A browning east-THE HINDU-28-02-2020
The Eastern Ghats are spread across 75,000 sq. km. from Odisha to southern Tamil Nadu.The region receives an annual average rainfall of 1,200 mm to 1,500 mm. The discontinuous mountain range is mainly composed of deciduous forests.The Eastern Ghats play an important role in:
If the Western Ghats are the crown jewels of India’s natural heritage, the Eastern Ghats spread across some 75,000 sq. In these mountains exist a reservoir of about 3,000 flowering plant species, nearly 100 of them endemic, occurring in the dry deciduous, moist deciduous and semi-evergreen landscapes. Many animals, including tigers and elephants, and some 400 bird species are found in these discontinuous forests that receive an annual average rainfall of 1,200 mm to 1,500 mm. Crucially, many parts, primarily in Odisha, Andhra Pradesh and Tamil Nadu, provide forest produce and ecosystem services to millions.
Given the key functions that the lands perform, in modulating climate, fostering biodiversity and providing sustenance, new research findings arguing that the Ghats face a serious threat from climate change, and temperature variations are a cause for worry. Existing data point to the impoverishment of areas experiencing rainfall reduction in the driest quarter of the year and a rise in seasonal temperature, through reduced plant species diversity and a dominant role for herbs over trees. India is committed, under the Paris Agreement on Climate Change, to create an additional carbon sink of 2. 5 to 3 billion tonnes through enhanced forest and tree cover.

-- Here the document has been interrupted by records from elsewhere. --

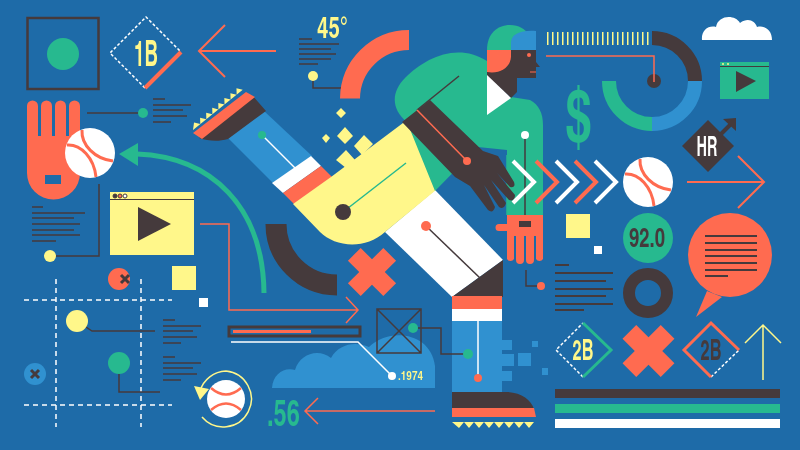
<!DOCTYPE html>
<html lang="en">
<head>
<meta charset="utf-8">
<title>Baseball by the numbers</title>
<style>
:root{--field:#1e6ba8;--ink:#453a3c;--lemon:#fff78a;--coral:#ff6b50;--green:#27b98f;--sky:#3091d0;--white:#fff}
html,body{margin:0;background:var(--field);overflow:hidden}
svg{display:block;width:800px;height:450px}
.ink{fill:var(--ink)}.lemon{fill:var(--lemon)}.coral{fill:var(--coral)}.green{fill:var(--green)}.sky{fill:var(--sky)}.white{fill:var(--white)}.field{fill:var(--field)}
.line{fill:none;stroke-width:1.5}
.s-ink{stroke:var(--ink)}.s-lemon{stroke:var(--lemon)}.s-coral{stroke:var(--coral)}.s-green{stroke:var(--green)}.s-sky{stroke:var(--sky)}.s-white{stroke:var(--white)}
.dash{stroke-dasharray:3 2}
text{font-family:"TeX Gyre Heros Cn","Liberation Sans",sans-serif;font-weight:700}
</style>
</head>
<body>
<svg viewBox="0 0 800 450" role="img" aria-label="Running baseball player surrounded by statistics symbols">
<defs>
<g id="ball"><circle r="25" class="white"/><path d="M-8-23C-9-8 5 6 23 8M-23-8C-9-9 4 5 6 24" class="line s-coral" style="stroke-width:3"/></g>
<g id="cross" class="coral"><rect x="-25" y="-9" width="50" height="18"/><rect x="-9" y="-25" width="18" height="50"/></g>
<path id="chevron" d="M0 0 21 21 0 42" fill="none" stroke-width="4"/>
<path id="notes" d="M0 0H12M0 6H38M0 11H30M0 17H34M0 23H18" class="line s-ink"/>
<path id="spikes" d="M0 0H82L77 6 72 0 67 6 62 0 57 6 52 0 47 6 42 0 37 6 32 0 27 6 22 0 17 6 12 0 7 6Z" class="lemon"/>
</defs>
<rect width="800" height="450" class="field"/>

<g id="top-left-stats">
<rect x="27.5" y="18" width="71" height="71" class="line s-ink" style="stroke-width:2.5"/>
<circle cx="63" cy="54" r="16" class="green"/>
<path d="M145 88 110 53 146 17 181 52" class="line s-white dash"/>
<path d="M181 52 145 88" class="line s-coral" style="stroke-width:4"/>
<text x="146" y="66" text-anchor="middle" font-size="36" textLength="24" lengthAdjust="spacingAndGlyphs" class="lemon">1B</text>
<path d="M276 51H200M225 25 199 51 225 77" class="line s-coral" style="stroke-width:2"/>
<text x="317" y="38" font-size="30" textLength="31" lengthAdjust="spacingAndGlyphs" class="lemon">45°</text>
<path d="M299 39H312M299 44H339M299 49H331M299 54H336M299 59H331M299 64H318" class="line s-ink"/>
<path d="M313 76V88H351" class="line s-ink"/>
<circle cx="313" cy="76" r="5" class="lemon"/>
<path d="M350 98.500A59 59 0 0 1 409 40" class="line s-coral" style="stroke-width:20"/>
</g>

<g id="glove-and-ball">
<path d="M27 106a5 5 0 0 1 11 0v30h3v-30a5 5 0 0 1 11 0v30h3v-30a5 5 0 0 1 11 0v30h3v-30a5 5 0 0 1 11 0v67a26 26 0 0 1-53 0Z" class="coral"/>
<rect x="45" y="175" width="16" height="9" class="field"/>
<path d="M87 113H143" class="line s-ink"/>
<circle cx="143" cy="113" r="5" class="green"/>
<use href="#notes" x="153" y="99"/>
<use href="#ball" x="90" y="153"/>
<path d="M32 207H43M32 213H85M32 218H74M32 224H80M32 230H74M32 235H80M32 241H56" class="line s-ink"/>
<path d="M99 184V256H51" class="line s-ink"/>
<circle cx="50" cy="256" r="6" class="lemon"/>
</g>

<g id="video-window">
<rect x="110" y="192" width="84" height="63" class="lemon"/>
<path d="M110 199.500H194" class="line s-ink" style="stroke-width:1"/>
<path d="M138 207 171 224 138 241Z" class="ink"/>
<g class="line s-ink" style="stroke-width:1"><circle cx="115" cy="196" r="2" class="ink"/><circle cx="120" cy="196" r="2" class="coral"/><circle cx="125" cy="196" r="2" class="white"/></g>
</g>
<path d="M200 224H229V310H357M346 297 358 310 346 323" class="line s-coral"/>
<path d="M264 293C263 207 212 157 137 154" class="line s-green" style="stroke-width:5"/>
<path d="M119 154 138 143V166Z" class="green"/>

<g id="strike-zone">
<path d="M56 279V427M141 279V427M24 300H172M24 405H172" class="line s-white" style="stroke-dasharray:5 4"/>
<path d="M77 321 92 331H155M119 363V392H160" class="line s-ink"/>
<circle cx="77" cy="321" r="11" class="lemon"/><circle cx="119" cy="363" r="11" class="green"/>
<circle cx="119" cy="279" r="11" class="coral"/><circle cx="35" cy="374" r="11" class="sky"/>
<path d="M121 275 129 283M129 275 121 283M31 370 39 378M39 370 31 378" class="line s-ink" style="stroke-width:3"/>
<rect x="172" y="266" width="24" height="24" class="lemon"/><rect x="199" y="298" width="9" height="9" class="white"/>
<use href="#notes" x="163" y="320"/><use href="#notes" x="163" y="357"/>
</g>

<g id="spin-rate">
<path d="M226 371A28 28 0 1 1 202 417M200 391A28 28 0 0 1 226 371" class="line s-lemon"/>
<path d="M194 386 209 389 200 400Z" class="lemon"/>
<circle cx="226" cy="399" r="19" class="white"/>
<path d="M211 388Q226 401 241 388M211 410Q226 397 241 410" class="line s-coral" style="stroke-width:2.5"/>
<text x="267" y="426" font-size="37" textLength="33" lengthAdjust="spacingAndGlyphs" class="green">.56</text>
<path d="M435 411H306M318 398 305 411 318 424" class="line s-coral"/>
</g>

<g id="cloud-timeline">
<path d="M272 388C273 374 284 367 295 370C300 354 318 348 331 358C339 344 355 341 369 347C389 327 431 332 435 366V388Z" class="sky"/>
<rect x="229" y="327" width="131" height="9" class="line s-ink" style="stroke-width:3"/>
<path d="M233 331.500H311" class="line s-coral" style="stroke-width:3"/>
<path d="M231 342H358L392 376" class="line s-white"/><circle cx="392" cy="376" r="4" class="white"/>
<text x="398" y="380" font-size="12" textLength="25" lengthAdjust="spacingAndGlyphs" class="lemon">.1974</text>
<path d="M377 309H421V353H377ZL421 353M421 309 377 353" class="line s-ink"/>
<path d="M276 224A61 61 0 0 0 337 285" class="line s-ink" style="stroke-width:21"/>
<use href="#cross" transform="translate(372 272) rotate(45)"/>
</g>

<g id="player">
<g id="back-leg">
<path d="M264 111 312 156 273 183 228 138Z" class="sky"/>
<path d="M311 156 321 166 283 193 272 183Z" class="white"/>
<path d="M321 166 332 177 294 204 283 193Z" class="coral"/>
<path d="M253 96 266 111 228 139C218 142 208 141 199 138Z" class="ink"/>
<path d="M246 92 255 97 202 139 193 133Z" class="coral"/>
<use href="#spikes" transform="translate(193 130) rotate(-39) scale(.78 -.85)"/>
<path d="M262 135 295 168" class="line s-white"/><circle cx="262" cy="135" r="4" class="green"/>
</g>
<g id="trousers">
<path d="M385 232 435 190 503 260 452 297Z" class="white"/>
<path d="M331 177 407 120 436 190 385 232C365 250 335 247 320 232L293 204Z" class="lemon"/>
<path d="M343 212 406 163" class="line s-green"/><circle cx="343" cy="212" r="8" class="ink"/>
<g class="lemon"><path d="M341 108 346 113 341 118 336 113ZM345 127 353 136 345 144 337 136ZM326 134 330 138 326 143 322 138ZM346 150 355 160 346 168 336 160ZM364 135 373 144 362 155 354 146Z"/></g>
</g>
<g id="front-leg">
<path d="M503 260V297H452Z" class="ink"/>
<path d="M426 226 480 278" class="line s-ink"/><circle cx="426" cy="226" r="5" class="coral"/>
<rect x="452" y="296" width="50" height="13" class="coral"/><rect x="452" y="309" width="50" height="12" class="white"/>
<rect x="452" y="321" width="50" height="72" class="sky"/>
<path d="M502 340h10v10h-10ZM502 354h12v12h-12ZM518 353h13v13h-13ZM502 371h10v10h-10ZM532 341h6v6h-6ZM542 368h6v7h-6Z" class="sky"/>
<path d="M452 392H508C522 393 531 400 534 409H452Z" class="ink"/>
<path d="M452 408H534L536 417H452Z" class="coral"/>
<use href="#spikes" x="452" y="422"/>
<path d="M478 321V378" class="line s-white"/><circle cx="478" cy="378" r="4" class="coral"/>
<path d="M413 328H441V354H468" class="line s-ink"/><circle cx="413" cy="328" r="5" class="green"/><circle cx="468" cy="354" r="5" class="green"/>
</g>
<g id="jersey">
<path d="M407 122C390 108 392 91 405 78C425 58 457 42 487 61V98L511 97 530 100C539 105 543 113 543 125V215H507V150L478 147 435 191Z" class="green"/>
<path d="M507 155V215" class="line s-green"/>
<path d="M525 135V218" class="line s-ink"/><circle cx="525" cy="135" r="4" class="white"/>
</g>
<g id="throwing-arm">
<path d="M402 122 430 100 483 151 498 156 514 182Q516 188 510 187L497 173 515 195Q515 202 509 200L491 180 506 203Q504 210 499 207L484 185 495 207Q493 214 488 210L470 186 455 177Z" class="ink"/>
<path d="M459 76 417 110" class="line s-ink"/><path d="M417 110 467 161" class="line s-coral"/><circle cx="467" cy="161" r="4" class="coral"/>
</g>
<g id="head">
<path d="M487 68 511 49H536V62L540 67H536V78H517V92L511 98 487 76Z" class="ink"/>
<path d="M487 75 511 98 487 115Z" class="white"/>
<path d="M487 50H511V57C510 68 500 74 487 72Z" class="coral"/>
<path d="M487 50C487 34 497 25 510 25C519 25 525 29 528 34L511 50Z" class="green"/>
<path d="M511 50V42C512 34 520 30 536 31V50Z" class="sky"/>
<circle cx="529" cy="55" r="2" class="coral"/>
<path d="M530 72H536" class="line s-coral" style="stroke-width:1"/>
</g>
<g id="front-hand">
<path d="M507 215H543V259a4 4 0 0 1-7 0V236h-2V260a4 4 0 0 1-8 0V236h-2V260a4 4 0 0 1-8 0V236h-2V259a4 4 0 0 1-7 0V231H499a3.500 3.500 0 0 1 0-7H507Z" class="coral"/>
<rect x="519" y="221" width="12" height="6" class="ink"/>
</g>
</g>

<g id="pitch-direction">
<use href="#chevron" x="513" y="161" class="s-white"/><use href="#chevron" x="536" y="161" class="s-coral"/><use href="#chevron" x="556" y="161" class="s-white"/><use href="#chevron" x="575" y="161" class="s-coral"/><use href="#chevron" x="595" y="161" class="s-white"/>
<use href="#ball" x="648" y="182"/>
<path d="M687 182H763M738 156 764 182 738 208" class="line s-coral" style="stroke-width:2"/>
</g>

<g id="top-right-stats">
<path d="M547 38.500H652" class="line s-lemon" style="stroke-width:13;stroke-dasharray:1.500 3.500"/>
<g class="line" style="stroke-width:14"><path d="M652 38A43 43 0 0 1 695 81" class="s-ink"/><path d="M695 81A43 43 0 0 1 652 124" class="s-sky"/><path d="M652 124A43 43 0 0 1 609 81" class="s-green"/></g>
<circle cx="654" cy="81" r="7" class="ink"/><path d="M546 56H654V82" class="line s-coral"/>
<text x="565" y="142" font-size="73" textLength="27" lengthAdjust="spacingAndGlyphs" class="green">$</text>
<path d="M702 40C701 31 708 25 716 27C718 15 735 14 740 23C748 17 755 21 757 27C766 25 772 31 772 40Z" class="white"/>
<rect x="720" y="62" width="49" height="37" class="green"/><path d="M720 66.500H769" class="line s-ink" style="stroke-width:1"/><path d="M736 71 756 81 736 92Z" class="ink"/><path d="M722 64H724M727 64H729" class="line s-lemon"/>
<path d="M708 120 734 146 708 172 682 146Z" class="ink"/><path d="M719 136 732 123" class="line s-ink" style="stroke-width:4"/><path d="M736 118V131L723 119Z" class="ink"/>
<text x="707" y="156" text-anchor="middle" font-size="27" textLength="21" lengthAdjust="spacingAndGlyphs" class="white">HR</text>
</g>

<g id="right-stats">
<rect x="566" y="214" width="24" height="24" class="lemon"/><rect x="594" y="246" width="8" height="8" class="white"/>
<circle cx="648" cy="238" r="25" class="green"/>
<text x="647" y="247" text-anchor="middle" font-size="27" textLength="36" lengthAdjust="spacingAndGlyphs" class="ink">92.0</text>
<path d="M526 270V286H541" class="line s-ink"/><circle cx="541" cy="286" r="4" class="coral"/>
<path d="M555 265H569M555 273H613M555 281H606M555 289H613M555 296H606M555 304H613M555 310H584" class="line s-ink" style="stroke-width:2"/>
<circle cx="648" cy="293" r="19" class="line s-ink" style="stroke-width:12"/>
<path d="M707 291 696 317 722 297Z" class="coral"/><circle cx="730" cy="255" r="42" class="coral"/>
<path d="M705 236H757M705 243H757M705 250H757M705 256H757M705 263H757M705 270H757M705 276H728" class="line s-ink" style="stroke-width:2"/>
<path d="M583 377 556 350 583 323" class="line s-white dash"/><path d="M583 323 611 350 583 377" class="line s-green" style="stroke-width:3"/>
<text x="583" y="360" text-anchor="middle" font-size="29" textLength="21" lengthAdjust="spacingAndGlyphs" class="lemon">2B</text>
<use href="#cross" transform="translate(648.500 351) rotate(45) scale(1.080)"/>
<path d="M711 377 739 350" class="line s-white dash"/><path d="M711 377 684 350 711 323 739 350" class="line s-coral" style="stroke-width:3"/>
<text x="711" y="360" text-anchor="middle" font-size="29" textLength="21" lengthAdjust="spacingAndGlyphs" class="ink">2B</text>
<path d="M763 380V326M745 343 763 325 781 343" class="line s-lemon"/>
<rect x="555" y="389" width="225" height="9" class="ink"/><rect x="555" y="404" width="225" height="9" class="green"/><rect x="555" y="419" width="225" height="9" class="white"/>
</g>
</svg>
</body>
</html>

Yet, forest protection policies have often failed dismally. By some estimates, the Ghats have shrunk by 16% over the past century, and just one region, Papikonda National Park, lost about 650 sq.